YOUR ASSIGNMENT:
All of the data must be printed exactly; please include every line.

Source texts of formatted documents
◇ ◇ ◇ ◇ ◇ ◇ ◇
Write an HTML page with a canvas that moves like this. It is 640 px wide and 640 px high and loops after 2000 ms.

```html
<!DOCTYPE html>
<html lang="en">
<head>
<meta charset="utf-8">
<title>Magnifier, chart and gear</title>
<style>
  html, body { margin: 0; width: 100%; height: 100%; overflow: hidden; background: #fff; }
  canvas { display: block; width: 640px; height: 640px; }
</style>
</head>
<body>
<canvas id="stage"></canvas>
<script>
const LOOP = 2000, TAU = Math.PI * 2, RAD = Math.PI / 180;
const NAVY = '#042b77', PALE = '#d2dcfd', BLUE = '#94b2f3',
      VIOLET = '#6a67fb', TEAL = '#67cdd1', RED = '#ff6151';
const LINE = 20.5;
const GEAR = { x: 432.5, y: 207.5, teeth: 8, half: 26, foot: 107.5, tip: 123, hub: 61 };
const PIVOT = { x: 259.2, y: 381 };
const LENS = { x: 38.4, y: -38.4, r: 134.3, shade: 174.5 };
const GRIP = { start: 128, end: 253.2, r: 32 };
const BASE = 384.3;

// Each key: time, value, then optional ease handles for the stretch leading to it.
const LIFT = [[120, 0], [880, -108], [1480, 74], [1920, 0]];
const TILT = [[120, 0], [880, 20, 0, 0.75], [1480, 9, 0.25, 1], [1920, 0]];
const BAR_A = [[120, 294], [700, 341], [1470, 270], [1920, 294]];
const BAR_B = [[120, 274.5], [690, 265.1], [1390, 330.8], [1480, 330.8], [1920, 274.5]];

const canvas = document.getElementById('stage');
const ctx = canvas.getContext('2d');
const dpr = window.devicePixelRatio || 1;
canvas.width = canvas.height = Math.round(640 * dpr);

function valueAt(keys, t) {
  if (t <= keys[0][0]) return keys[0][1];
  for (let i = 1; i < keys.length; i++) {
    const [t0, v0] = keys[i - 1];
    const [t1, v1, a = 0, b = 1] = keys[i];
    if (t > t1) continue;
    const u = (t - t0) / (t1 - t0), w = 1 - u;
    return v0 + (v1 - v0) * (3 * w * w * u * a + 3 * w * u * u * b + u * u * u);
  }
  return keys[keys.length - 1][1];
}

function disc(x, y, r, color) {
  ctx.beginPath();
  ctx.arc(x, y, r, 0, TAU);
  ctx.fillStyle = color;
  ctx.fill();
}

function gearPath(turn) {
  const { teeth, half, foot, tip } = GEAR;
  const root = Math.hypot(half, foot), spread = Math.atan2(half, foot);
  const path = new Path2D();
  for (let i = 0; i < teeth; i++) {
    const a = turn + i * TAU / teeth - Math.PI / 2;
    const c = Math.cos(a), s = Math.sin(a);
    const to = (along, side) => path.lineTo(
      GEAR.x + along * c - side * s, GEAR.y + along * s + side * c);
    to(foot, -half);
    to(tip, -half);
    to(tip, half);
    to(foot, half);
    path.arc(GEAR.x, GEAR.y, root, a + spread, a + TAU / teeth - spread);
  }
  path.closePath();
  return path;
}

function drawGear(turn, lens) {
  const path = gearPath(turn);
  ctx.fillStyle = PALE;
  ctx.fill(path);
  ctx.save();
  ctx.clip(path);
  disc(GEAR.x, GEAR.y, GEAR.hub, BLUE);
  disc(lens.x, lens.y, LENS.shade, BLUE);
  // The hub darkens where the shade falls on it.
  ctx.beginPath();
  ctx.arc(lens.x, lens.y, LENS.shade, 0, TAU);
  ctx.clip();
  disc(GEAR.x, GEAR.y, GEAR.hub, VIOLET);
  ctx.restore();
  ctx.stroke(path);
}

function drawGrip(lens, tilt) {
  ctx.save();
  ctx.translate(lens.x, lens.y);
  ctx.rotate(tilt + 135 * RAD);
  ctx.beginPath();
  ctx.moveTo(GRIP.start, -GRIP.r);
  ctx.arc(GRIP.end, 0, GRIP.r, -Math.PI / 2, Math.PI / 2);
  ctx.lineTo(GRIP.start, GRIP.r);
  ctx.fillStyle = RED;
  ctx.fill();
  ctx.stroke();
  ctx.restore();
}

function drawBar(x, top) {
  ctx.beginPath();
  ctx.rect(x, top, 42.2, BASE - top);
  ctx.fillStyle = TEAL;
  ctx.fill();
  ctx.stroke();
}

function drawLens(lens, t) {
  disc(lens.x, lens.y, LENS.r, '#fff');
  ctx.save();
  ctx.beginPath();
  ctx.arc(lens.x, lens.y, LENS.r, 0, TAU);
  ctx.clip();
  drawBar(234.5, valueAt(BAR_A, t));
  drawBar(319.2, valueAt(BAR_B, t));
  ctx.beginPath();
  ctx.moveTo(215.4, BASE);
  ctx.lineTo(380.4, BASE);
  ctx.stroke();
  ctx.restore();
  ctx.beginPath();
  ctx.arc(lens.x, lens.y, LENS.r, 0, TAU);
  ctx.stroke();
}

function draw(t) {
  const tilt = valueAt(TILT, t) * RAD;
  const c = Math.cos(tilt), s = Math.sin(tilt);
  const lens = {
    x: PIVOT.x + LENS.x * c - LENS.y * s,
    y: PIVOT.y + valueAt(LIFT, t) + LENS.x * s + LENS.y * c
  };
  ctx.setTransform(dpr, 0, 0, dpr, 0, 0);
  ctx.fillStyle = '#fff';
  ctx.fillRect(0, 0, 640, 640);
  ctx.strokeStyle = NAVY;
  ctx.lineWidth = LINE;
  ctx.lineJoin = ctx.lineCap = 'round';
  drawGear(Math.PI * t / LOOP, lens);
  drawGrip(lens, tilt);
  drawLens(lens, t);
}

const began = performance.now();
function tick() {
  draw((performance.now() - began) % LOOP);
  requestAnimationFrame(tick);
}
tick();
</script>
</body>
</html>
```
◇ ◇ ◇ ◇ ◇ ◇ ◇
SOLUTION TO THE EXERCISE:
Write an HTML page with a canvas that moves like this. It is 640 px wide and 640 px high and loops after 2000 ms.

```html
<!DOCTYPE html>
<html lang="en">
<head>
<meta charset="utf-8">
<title>Magnifier, chart and gear</title>
<style>
  html, body { margin: 0; width: 100%; height: 100%; overflow: hidden; background: #fff; }
  canvas { display: block; width: 640px; height: 640px; }
</style>
</head>
<body>
<canvas id="stage"></canvas>
<script>
const LOOP = 2000, TAU = Math.PI * 2, RAD = Math.PI / 180;
const NAVY = '#042b77', PALE = '#d2dcfd', BLUE = '#94b2f3',
      VIOLET = '#6a67fb', TEAL = '#67cdd1', RED = '#ff6151';
const LINE = 20.5;
const GEAR = { x: 432.5, y: 207.5, teeth: 8, half: 26, foot: 107.5, tip: 123, hub: 61 };
const PIVOT = { x: 259.2, y: 381 };
const LENS = { x: 38.4, y: -38.4, r: 134.3, shade: 174.5 };
const GRIP = { start: 128, end: 253.2, r: 32 };
const BASE = 384.3;

// Each key: time, value, then optional ease handles for the stretch leading to it.
const LIFT = [[120, 0], [880, -108], [1480, 74], [1920, 0]];
const TILT = [[120, 0], [880, 20, 0, 0.75], [1480, 9, 0.25, 1], [1920, 0]];
const BAR_A = [[120, 294], [700, 341], [1470, 270], [1920, 294]];
const BAR_B = [[120, 274.5], [690, 265.1], [1390, 330.8], [1480, 330.8], [1920, 274.5]];

const canvas = document.getElementById('stage');
const ctx = canvas.getContext('2d');
const dpr = window.devicePixelRatio || 1;
canvas.width = canvas.height = Math.round(640 * dpr);

function valueAt(keys, t) {
  if (t <= keys[0][0]) return keys[0][1];
  for (let i = 1; i < keys.length; i++) {
    const [t0, v0] = keys[i - 1];
    const [t1, v1, a = 0, b = 1] = keys[i];
    if (t > t1) continue;
    const u = (t - t0) / (t1 - t0), w = 1 - u;
    return v0 + (v1 - v0) * (3 * w * w * u * a + 3 * w * u * u * b + u * u * u);
  }
  return keys[keys.length - 1][1];
}

function disc(x, y, r, color) {
  ctx.beginPath();
  ctx.arc(x, y, r, 0, TAU);
  ctx.fillStyle = color;
  ctx.fill();
}

function gearPath(turn) {
  const { teeth, half, foot, tip } = GEAR;
  const root = Math.hypot(half, foot), spread = Math.atan2(half, foot);
  const path = new Path2D();
  for (let i = 0; i < teeth; i++) {
    const a = turn + i * TAU / teeth - Math.PI / 2;
    const c = Math.cos(a), s = Math.sin(a);
    const to = (along, side) => path.lineTo(
      GEAR.x + along * c - side * s, GEAR.y + along * s + side * c);
    to(foot, -half);
    to(tip, -half);
    to(tip, half);
    to(foot, half);
    path.arc(GEAR.x, GEAR.y, root, a + spread, a + TAU / teeth - spread);
  }
  path.closePath();
  return path;
}

function drawGear(turn, lens) {
  const path = gearPath(turn);
  ctx.fillStyle = PALE;
  ctx.fill(path);
  ctx.save();
  ctx.clip(path);
  disc(GEAR.x, GEAR.y, GEAR.hub, BLUE);
  disc(lens.x, lens.y, LENS.shade, BLUE);
  // The hub darkens where the shade falls on it.
  ctx.beginPath();
  ctx.arc(lens.x, lens.y, LENS.shade, 0, TAU);
  ctx.clip();
  disc(GEAR.x, GEAR.y, GEAR.hub, VIOLET);
  ctx.restore();
  ctx.stroke(path);
}

function drawGrip(lens, tilt) {
  ctx.save();
  ctx.translate(lens.x, lens.y);
  ctx.rotate(tilt + 135 * RAD);
  ctx.beginPath();
  ctx.moveTo(GRIP.start, -GRIP.r);
  ctx.arc(GRIP.end, 0, GRIP.r, -Math.PI / 2, Math.PI / 2);
  ctx.lineTo(GRIP.start, GRIP.r);
  ctx.fillStyle = RED;
  ctx.fill();
  ctx.stroke();
  ctx.restore();
}

function drawBar(x, top) {
  ctx.beginPath();
  ctx.rect(x, top, 42.2, BASE - top);
  ctx.fillStyle = TEAL;
  ctx.fill();
  ctx.stroke();
}

function drawLens(lens, t) {
  disc(lens.x, lens.y, LENS.r, '#fff');
  ctx.save();
  ctx.beginPath();
  ctx.arc(lens.x, lens.y, LENS.r, 0, TAU);
  ctx.clip();
  drawBar(234.5, valueAt(BAR_A, t));
  drawBar(319.2, valueAt(BAR_B, t));
  ctx.beginPath();
  ctx.moveTo(215.4, BASE);
  ctx.lineTo(380.4, BASE);
  ctx.stroke();
  ctx.restore();
  ctx.beginPath();
  ctx.arc(lens.x, lens.y, LENS.r, 0, TAU);
  ctx.stroke();
}

function draw(t) {
  const tilt = valueAt(TILT, t) * RAD;
  const c = Math.cos(tilt), s = Math.sin(tilt);
  const lens = {
    x: PIVOT.x + LENS.x * c - LENS.y * s,
    y: PIVOT.y + valueAt(LIFT, t) + LENS.x * s + LENS.y * c
  };
  ctx.setTransform(dpr, 0, 0, dpr, 0, 0);
  ctx.fillStyle = '#fff';
  ctx.fillRect(0, 0, 640, 640);
  ctx.strokeStyle = NAVY;
  ctx.lineWidth = LINE;
  ctx.lineJoin = ctx.lineCap = 'round';
  drawGear(Math.PI * t / LOOP, lens);
  drawGrip(lens, tilt);
  drawLens(lens, t);
}

const began = performance.now();
function tick() {
  draw((performance.now() - began) % LOOP);
  requestAnimationFrame(tick);
}
tick();
</script>
</body>
</html>
```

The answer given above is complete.